Your objective
Among these entries, how many lines contain "screen"? Say the number and nothing else.

Stored data:

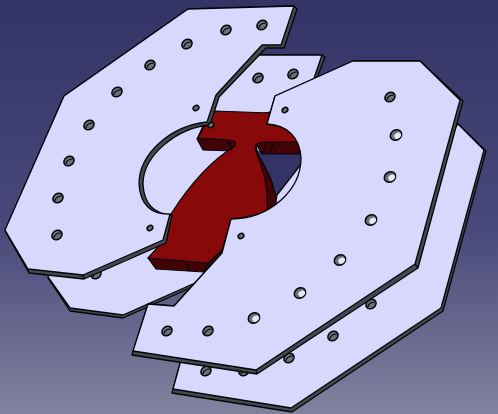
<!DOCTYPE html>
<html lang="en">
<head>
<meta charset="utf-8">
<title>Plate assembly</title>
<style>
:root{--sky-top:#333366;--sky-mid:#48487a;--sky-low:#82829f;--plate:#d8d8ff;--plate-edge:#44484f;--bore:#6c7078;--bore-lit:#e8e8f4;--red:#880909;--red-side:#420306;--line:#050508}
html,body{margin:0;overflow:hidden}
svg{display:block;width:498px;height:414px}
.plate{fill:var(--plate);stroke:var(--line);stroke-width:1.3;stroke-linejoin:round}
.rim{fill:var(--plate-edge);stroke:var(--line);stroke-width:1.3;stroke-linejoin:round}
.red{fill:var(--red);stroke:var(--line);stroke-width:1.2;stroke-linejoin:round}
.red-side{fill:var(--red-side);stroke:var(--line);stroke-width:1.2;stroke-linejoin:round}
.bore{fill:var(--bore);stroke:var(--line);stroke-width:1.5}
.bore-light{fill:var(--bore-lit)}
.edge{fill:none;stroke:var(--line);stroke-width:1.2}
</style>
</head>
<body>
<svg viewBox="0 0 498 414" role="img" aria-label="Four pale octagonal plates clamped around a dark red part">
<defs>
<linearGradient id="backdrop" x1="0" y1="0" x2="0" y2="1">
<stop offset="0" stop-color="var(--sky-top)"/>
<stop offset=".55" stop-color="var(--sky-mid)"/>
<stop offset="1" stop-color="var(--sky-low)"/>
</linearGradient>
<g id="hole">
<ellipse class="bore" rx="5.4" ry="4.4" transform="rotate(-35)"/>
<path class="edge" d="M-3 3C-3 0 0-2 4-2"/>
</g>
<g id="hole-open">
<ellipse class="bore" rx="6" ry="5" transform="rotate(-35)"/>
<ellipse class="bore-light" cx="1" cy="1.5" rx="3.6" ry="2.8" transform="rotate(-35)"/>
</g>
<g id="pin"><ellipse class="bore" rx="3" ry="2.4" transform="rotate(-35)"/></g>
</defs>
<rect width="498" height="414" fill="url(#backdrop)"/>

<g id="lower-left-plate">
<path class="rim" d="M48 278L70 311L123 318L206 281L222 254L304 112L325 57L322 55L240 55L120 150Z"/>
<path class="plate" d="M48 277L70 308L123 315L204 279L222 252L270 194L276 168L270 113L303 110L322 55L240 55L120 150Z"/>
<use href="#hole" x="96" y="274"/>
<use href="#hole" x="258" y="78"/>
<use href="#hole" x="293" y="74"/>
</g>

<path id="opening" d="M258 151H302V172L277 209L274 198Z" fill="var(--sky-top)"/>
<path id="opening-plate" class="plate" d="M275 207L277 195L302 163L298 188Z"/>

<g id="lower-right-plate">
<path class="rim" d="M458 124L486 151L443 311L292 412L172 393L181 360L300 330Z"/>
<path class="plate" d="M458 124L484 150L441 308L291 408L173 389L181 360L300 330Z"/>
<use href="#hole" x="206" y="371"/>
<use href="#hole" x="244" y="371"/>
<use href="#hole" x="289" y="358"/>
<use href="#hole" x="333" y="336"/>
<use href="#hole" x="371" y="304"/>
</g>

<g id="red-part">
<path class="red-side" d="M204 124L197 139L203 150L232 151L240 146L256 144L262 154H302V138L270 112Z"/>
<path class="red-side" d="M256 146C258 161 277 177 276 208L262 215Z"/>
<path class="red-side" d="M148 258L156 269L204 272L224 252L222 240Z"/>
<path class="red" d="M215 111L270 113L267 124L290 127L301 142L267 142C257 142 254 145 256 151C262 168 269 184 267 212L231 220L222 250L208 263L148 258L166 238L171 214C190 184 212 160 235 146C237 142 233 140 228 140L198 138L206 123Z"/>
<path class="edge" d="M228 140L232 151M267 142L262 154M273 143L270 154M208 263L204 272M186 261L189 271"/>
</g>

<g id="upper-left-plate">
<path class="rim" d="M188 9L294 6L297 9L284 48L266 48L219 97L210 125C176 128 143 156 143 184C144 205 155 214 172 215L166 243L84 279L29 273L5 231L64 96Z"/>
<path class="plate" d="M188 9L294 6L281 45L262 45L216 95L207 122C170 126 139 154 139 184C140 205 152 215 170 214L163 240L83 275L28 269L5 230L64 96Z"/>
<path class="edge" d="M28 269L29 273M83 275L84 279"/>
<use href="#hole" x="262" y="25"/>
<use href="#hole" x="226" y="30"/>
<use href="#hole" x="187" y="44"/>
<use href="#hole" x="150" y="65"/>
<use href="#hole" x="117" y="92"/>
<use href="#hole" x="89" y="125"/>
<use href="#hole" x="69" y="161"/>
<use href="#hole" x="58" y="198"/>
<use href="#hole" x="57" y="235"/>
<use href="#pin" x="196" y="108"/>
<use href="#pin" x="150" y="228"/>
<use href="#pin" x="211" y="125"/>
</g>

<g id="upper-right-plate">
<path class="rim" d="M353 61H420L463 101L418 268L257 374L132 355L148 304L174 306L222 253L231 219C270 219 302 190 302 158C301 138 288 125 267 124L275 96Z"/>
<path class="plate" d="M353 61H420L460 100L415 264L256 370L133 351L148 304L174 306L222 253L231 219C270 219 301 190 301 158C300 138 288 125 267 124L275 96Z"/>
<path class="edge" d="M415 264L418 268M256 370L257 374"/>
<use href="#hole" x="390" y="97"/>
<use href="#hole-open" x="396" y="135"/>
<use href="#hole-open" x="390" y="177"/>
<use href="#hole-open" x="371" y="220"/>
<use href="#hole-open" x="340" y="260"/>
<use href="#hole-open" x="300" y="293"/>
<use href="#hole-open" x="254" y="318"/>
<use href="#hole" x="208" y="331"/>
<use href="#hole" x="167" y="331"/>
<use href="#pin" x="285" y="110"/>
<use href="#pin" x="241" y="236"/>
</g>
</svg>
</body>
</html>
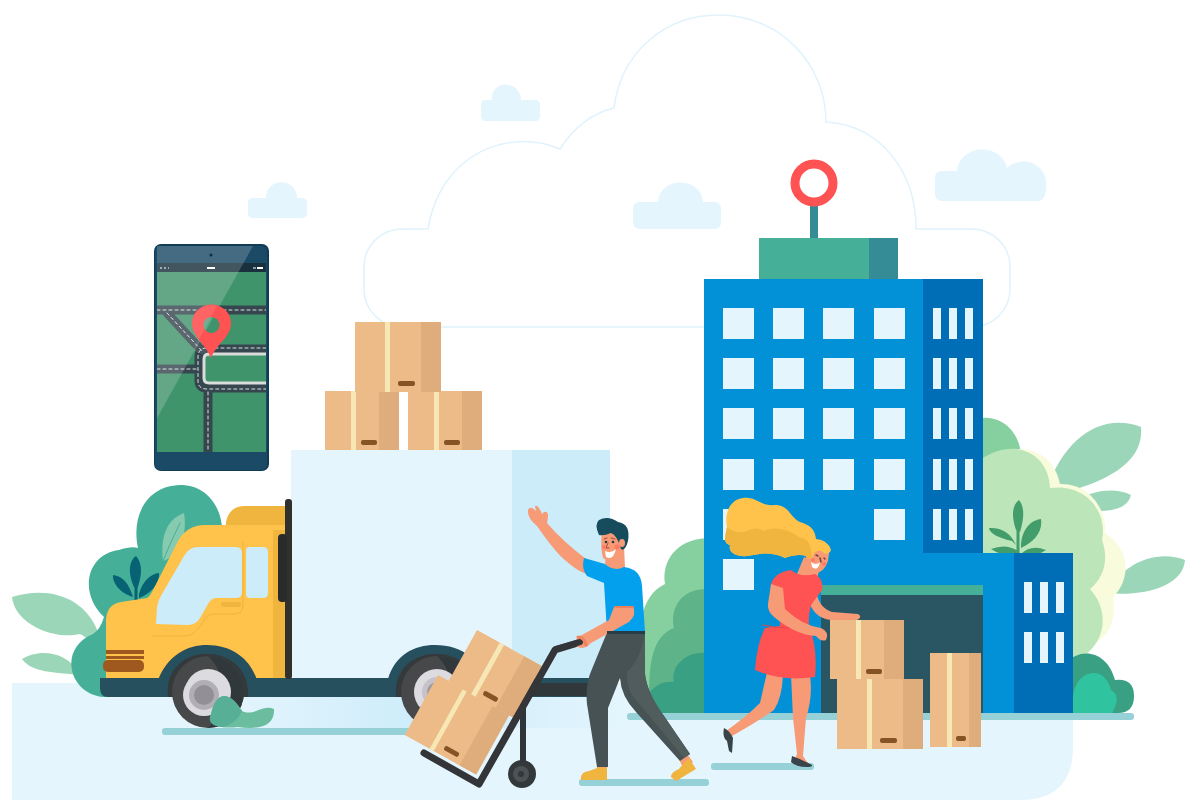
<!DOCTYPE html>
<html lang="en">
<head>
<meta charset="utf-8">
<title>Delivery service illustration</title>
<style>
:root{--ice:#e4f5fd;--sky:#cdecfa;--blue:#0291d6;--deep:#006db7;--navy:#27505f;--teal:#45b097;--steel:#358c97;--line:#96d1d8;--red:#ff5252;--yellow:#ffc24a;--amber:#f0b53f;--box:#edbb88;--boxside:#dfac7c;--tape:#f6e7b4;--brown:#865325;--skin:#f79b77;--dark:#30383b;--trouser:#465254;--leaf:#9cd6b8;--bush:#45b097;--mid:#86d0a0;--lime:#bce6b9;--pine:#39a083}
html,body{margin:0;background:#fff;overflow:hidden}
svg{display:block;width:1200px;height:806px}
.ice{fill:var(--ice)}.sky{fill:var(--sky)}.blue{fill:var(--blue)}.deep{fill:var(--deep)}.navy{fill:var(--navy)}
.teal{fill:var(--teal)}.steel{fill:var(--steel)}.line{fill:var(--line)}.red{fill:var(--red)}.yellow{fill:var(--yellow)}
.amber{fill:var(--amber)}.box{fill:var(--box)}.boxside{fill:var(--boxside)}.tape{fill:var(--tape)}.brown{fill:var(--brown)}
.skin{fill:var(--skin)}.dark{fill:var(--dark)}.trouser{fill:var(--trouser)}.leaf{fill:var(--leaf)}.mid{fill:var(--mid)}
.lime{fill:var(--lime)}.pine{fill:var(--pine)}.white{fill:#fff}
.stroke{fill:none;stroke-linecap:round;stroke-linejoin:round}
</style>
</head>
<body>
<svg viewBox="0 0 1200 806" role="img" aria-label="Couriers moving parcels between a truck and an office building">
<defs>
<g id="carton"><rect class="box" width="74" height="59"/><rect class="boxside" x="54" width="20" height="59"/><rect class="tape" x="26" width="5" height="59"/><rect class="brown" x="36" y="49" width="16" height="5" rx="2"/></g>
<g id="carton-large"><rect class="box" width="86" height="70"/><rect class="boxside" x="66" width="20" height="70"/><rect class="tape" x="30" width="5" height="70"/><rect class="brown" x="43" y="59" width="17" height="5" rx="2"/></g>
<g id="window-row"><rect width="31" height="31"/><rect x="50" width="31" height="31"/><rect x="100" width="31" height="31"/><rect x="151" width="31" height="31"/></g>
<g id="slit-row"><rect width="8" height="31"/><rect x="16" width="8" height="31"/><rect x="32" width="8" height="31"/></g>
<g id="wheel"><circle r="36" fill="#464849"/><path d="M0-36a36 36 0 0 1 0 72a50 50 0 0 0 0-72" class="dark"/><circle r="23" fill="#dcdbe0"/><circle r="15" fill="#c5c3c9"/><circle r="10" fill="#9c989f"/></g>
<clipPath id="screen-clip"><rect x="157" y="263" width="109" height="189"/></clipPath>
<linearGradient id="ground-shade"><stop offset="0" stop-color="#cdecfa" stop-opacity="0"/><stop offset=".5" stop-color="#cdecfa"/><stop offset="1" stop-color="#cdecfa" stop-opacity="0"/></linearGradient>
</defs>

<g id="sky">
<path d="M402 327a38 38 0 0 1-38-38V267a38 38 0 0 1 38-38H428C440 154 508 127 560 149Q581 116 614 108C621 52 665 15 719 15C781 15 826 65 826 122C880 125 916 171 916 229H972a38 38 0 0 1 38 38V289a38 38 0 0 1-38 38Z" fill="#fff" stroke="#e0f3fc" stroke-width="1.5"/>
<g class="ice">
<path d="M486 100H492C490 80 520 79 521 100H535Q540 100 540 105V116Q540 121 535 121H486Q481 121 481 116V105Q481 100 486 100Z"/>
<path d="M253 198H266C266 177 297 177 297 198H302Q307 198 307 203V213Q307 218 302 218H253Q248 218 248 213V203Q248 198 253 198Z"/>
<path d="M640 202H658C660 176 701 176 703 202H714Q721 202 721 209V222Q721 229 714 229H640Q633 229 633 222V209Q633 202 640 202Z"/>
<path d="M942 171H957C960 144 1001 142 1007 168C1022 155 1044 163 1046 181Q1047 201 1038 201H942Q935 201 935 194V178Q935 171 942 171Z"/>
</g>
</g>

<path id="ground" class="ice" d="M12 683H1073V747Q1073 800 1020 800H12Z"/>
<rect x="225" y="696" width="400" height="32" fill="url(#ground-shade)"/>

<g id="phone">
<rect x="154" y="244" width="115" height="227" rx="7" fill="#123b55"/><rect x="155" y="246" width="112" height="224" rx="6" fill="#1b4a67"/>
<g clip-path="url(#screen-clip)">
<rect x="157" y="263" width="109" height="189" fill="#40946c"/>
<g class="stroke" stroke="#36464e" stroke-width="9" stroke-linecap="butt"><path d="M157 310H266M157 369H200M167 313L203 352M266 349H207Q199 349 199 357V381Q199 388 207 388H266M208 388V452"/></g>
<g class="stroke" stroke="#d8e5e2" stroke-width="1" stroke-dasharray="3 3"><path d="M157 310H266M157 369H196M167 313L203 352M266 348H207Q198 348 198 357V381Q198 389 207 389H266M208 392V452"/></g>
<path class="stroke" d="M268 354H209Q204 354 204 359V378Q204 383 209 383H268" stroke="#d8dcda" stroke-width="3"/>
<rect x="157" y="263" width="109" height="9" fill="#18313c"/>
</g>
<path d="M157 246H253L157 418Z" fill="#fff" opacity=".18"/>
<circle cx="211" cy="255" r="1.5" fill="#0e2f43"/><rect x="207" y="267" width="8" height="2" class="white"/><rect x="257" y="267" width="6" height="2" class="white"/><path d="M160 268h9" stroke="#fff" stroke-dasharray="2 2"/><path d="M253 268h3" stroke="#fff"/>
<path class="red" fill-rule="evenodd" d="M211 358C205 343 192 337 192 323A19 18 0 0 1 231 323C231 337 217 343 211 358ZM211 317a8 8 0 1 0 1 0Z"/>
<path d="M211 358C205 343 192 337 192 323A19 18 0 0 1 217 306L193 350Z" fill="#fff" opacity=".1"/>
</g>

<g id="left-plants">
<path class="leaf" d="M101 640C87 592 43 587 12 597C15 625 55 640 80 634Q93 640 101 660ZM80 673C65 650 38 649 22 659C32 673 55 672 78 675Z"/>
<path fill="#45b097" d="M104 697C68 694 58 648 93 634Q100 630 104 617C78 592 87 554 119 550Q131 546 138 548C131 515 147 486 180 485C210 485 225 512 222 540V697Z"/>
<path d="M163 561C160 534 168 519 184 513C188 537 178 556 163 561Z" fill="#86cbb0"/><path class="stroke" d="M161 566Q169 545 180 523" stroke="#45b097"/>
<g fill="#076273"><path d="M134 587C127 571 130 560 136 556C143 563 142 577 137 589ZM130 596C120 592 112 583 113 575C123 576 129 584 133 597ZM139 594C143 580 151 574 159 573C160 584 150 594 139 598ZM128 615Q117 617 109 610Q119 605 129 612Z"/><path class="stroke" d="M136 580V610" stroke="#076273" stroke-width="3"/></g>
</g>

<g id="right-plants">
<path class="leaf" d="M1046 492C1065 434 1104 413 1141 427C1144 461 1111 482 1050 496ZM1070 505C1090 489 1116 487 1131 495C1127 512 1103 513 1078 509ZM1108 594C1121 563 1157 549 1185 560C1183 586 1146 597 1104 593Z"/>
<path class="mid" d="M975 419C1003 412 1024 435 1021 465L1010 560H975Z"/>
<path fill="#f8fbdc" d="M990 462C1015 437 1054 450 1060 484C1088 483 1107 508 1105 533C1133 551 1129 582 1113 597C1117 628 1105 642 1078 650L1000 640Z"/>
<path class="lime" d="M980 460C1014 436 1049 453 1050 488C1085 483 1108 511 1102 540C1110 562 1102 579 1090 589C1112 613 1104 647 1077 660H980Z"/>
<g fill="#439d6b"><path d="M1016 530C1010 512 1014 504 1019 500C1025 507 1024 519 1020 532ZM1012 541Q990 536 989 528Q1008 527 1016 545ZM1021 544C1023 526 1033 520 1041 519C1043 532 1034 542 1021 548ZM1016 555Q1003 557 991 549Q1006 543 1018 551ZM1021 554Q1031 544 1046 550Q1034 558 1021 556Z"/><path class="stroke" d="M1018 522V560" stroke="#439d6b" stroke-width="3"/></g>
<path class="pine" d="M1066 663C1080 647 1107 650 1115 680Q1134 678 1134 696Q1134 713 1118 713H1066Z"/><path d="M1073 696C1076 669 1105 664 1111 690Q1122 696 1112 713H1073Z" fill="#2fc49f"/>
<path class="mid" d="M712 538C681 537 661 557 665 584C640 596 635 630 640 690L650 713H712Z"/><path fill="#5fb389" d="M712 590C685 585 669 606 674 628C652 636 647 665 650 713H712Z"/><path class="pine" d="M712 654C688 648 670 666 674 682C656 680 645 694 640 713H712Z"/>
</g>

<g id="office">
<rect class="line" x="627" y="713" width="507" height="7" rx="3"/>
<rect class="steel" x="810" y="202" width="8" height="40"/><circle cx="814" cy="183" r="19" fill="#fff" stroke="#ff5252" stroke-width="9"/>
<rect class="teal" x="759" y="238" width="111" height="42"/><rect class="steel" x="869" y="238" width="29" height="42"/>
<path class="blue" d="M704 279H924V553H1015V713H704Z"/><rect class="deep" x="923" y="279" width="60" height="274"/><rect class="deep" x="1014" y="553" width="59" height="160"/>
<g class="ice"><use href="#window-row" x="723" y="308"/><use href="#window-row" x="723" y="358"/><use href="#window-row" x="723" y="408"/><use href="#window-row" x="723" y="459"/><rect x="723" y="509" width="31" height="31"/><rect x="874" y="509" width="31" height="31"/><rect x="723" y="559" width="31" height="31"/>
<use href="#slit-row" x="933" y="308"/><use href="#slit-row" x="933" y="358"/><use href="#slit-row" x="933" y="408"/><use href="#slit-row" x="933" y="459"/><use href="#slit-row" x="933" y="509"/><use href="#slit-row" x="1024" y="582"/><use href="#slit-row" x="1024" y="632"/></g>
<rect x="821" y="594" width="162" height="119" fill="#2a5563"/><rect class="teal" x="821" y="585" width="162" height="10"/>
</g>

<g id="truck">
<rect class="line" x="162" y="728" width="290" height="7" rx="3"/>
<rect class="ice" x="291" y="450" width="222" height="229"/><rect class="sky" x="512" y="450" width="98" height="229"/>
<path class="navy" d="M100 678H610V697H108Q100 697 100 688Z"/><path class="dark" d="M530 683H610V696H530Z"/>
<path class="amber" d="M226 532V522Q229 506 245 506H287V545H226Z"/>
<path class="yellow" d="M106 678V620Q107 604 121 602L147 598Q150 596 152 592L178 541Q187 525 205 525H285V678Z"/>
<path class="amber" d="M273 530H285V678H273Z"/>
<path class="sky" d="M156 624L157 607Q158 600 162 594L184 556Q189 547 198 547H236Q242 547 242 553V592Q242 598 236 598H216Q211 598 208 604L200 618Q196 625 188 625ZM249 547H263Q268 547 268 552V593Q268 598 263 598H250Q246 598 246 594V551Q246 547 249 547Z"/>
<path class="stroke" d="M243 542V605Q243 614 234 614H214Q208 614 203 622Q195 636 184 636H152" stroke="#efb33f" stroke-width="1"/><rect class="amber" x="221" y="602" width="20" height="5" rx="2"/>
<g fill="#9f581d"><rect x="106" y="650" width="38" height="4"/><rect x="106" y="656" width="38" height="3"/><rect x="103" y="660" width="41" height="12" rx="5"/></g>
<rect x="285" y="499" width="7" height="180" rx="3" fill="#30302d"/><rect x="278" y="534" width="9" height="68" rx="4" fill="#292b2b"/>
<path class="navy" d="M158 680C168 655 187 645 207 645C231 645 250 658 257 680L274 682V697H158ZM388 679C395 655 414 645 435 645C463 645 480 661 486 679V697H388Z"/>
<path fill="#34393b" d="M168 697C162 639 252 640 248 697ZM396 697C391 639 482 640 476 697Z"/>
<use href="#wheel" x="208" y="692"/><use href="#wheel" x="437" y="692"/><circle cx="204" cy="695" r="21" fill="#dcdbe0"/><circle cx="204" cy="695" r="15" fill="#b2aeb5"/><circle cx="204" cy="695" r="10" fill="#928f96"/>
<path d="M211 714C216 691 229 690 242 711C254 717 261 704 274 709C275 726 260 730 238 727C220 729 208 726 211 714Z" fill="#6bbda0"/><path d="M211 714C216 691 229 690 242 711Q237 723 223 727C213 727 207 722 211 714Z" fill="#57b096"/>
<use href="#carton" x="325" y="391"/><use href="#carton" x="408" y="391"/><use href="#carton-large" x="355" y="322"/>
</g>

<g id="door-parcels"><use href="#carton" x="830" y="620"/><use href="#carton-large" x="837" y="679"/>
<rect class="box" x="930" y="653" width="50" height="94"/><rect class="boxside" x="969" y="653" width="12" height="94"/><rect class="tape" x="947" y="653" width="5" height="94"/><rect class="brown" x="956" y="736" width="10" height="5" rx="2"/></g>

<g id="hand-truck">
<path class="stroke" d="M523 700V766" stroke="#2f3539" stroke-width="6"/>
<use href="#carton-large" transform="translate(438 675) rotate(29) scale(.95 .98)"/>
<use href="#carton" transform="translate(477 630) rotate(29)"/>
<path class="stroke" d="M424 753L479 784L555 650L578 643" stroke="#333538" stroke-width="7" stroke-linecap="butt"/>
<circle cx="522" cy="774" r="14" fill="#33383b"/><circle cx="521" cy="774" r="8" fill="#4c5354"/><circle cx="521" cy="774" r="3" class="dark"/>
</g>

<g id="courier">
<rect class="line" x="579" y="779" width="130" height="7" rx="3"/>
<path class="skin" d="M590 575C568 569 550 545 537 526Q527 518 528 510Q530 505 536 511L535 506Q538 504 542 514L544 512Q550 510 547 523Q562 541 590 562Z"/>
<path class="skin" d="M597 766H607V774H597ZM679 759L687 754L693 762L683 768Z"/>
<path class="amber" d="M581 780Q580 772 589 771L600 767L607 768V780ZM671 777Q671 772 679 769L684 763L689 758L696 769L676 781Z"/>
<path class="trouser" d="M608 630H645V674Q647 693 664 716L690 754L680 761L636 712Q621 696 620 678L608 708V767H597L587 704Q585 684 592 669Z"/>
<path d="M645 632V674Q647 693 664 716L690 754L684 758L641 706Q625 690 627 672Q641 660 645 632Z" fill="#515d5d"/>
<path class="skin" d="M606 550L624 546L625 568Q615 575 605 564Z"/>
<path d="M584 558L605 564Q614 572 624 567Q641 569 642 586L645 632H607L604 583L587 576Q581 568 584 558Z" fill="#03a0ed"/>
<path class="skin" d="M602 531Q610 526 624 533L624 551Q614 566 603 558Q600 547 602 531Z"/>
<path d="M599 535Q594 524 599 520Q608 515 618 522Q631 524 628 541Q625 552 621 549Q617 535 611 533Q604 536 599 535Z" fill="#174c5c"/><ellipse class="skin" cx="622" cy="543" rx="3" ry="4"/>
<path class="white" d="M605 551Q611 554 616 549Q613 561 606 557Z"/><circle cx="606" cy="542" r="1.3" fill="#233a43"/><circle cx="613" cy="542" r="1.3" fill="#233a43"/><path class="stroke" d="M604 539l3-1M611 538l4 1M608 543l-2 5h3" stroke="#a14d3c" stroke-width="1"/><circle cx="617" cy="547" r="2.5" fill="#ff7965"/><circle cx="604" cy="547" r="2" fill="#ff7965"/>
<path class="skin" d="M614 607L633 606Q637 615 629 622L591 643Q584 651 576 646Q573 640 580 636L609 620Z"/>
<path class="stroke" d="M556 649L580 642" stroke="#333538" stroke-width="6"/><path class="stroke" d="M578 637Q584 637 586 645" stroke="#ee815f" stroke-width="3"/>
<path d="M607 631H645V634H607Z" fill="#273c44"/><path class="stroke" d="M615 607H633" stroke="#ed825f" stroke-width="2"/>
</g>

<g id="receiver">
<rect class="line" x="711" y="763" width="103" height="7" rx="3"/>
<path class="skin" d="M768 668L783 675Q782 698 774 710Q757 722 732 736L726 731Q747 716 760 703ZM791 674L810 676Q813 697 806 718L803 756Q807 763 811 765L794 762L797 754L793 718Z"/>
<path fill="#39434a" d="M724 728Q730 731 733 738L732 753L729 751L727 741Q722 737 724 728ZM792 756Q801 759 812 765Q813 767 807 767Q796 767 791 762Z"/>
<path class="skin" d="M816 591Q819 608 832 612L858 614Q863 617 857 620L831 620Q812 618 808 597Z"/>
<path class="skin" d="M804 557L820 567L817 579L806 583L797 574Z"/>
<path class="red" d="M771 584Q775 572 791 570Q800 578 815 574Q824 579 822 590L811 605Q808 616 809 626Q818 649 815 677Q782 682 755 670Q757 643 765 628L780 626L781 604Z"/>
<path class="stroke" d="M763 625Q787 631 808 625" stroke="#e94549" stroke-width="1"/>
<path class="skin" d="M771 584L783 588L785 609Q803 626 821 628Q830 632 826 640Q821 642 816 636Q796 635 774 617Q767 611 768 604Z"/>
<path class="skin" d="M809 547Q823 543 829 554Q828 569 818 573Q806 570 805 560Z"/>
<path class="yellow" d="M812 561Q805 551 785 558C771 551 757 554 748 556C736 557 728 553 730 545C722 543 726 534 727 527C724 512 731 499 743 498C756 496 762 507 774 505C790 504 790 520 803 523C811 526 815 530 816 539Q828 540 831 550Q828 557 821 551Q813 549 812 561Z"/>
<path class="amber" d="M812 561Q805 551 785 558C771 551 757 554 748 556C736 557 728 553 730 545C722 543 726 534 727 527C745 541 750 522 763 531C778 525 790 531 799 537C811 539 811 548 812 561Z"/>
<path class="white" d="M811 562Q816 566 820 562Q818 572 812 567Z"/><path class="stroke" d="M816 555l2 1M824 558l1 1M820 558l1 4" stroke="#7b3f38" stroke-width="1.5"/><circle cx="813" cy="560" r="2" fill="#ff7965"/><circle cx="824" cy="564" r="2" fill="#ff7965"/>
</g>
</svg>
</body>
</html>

Result of the task
2